--- Exercise directions ---
Only the total should be returned: the number of lines in the data that hold the string "card".

Dataset entries:
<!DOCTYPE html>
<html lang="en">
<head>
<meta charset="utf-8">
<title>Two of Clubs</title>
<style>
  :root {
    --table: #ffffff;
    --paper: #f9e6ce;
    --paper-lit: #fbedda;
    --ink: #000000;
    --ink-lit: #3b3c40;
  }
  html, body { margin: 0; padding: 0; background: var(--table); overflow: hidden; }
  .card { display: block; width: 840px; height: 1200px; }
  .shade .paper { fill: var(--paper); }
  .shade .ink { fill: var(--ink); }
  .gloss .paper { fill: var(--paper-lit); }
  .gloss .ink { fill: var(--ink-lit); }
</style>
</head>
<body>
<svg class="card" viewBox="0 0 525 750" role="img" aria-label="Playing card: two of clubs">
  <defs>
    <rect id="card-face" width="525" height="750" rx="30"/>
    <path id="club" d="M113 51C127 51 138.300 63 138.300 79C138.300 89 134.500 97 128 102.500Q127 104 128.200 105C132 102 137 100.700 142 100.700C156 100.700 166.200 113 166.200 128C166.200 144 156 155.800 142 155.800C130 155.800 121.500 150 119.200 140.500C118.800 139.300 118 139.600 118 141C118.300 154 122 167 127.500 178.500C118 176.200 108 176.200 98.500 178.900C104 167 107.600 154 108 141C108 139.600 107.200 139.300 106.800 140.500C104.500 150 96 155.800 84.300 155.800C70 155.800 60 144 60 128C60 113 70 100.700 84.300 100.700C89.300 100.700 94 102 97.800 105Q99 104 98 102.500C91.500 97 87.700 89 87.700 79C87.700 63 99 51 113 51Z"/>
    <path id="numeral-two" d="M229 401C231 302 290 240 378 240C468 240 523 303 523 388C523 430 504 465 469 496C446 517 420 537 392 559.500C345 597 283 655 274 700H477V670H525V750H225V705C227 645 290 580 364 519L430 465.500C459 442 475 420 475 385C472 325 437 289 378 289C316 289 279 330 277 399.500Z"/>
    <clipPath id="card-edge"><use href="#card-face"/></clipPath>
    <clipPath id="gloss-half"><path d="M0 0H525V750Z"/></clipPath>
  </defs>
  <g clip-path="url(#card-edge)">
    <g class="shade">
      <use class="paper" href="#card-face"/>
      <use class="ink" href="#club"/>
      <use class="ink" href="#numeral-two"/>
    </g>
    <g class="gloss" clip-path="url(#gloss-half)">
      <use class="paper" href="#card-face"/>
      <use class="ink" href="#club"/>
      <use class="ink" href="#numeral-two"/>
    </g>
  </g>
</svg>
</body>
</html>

--- Written solution ---
7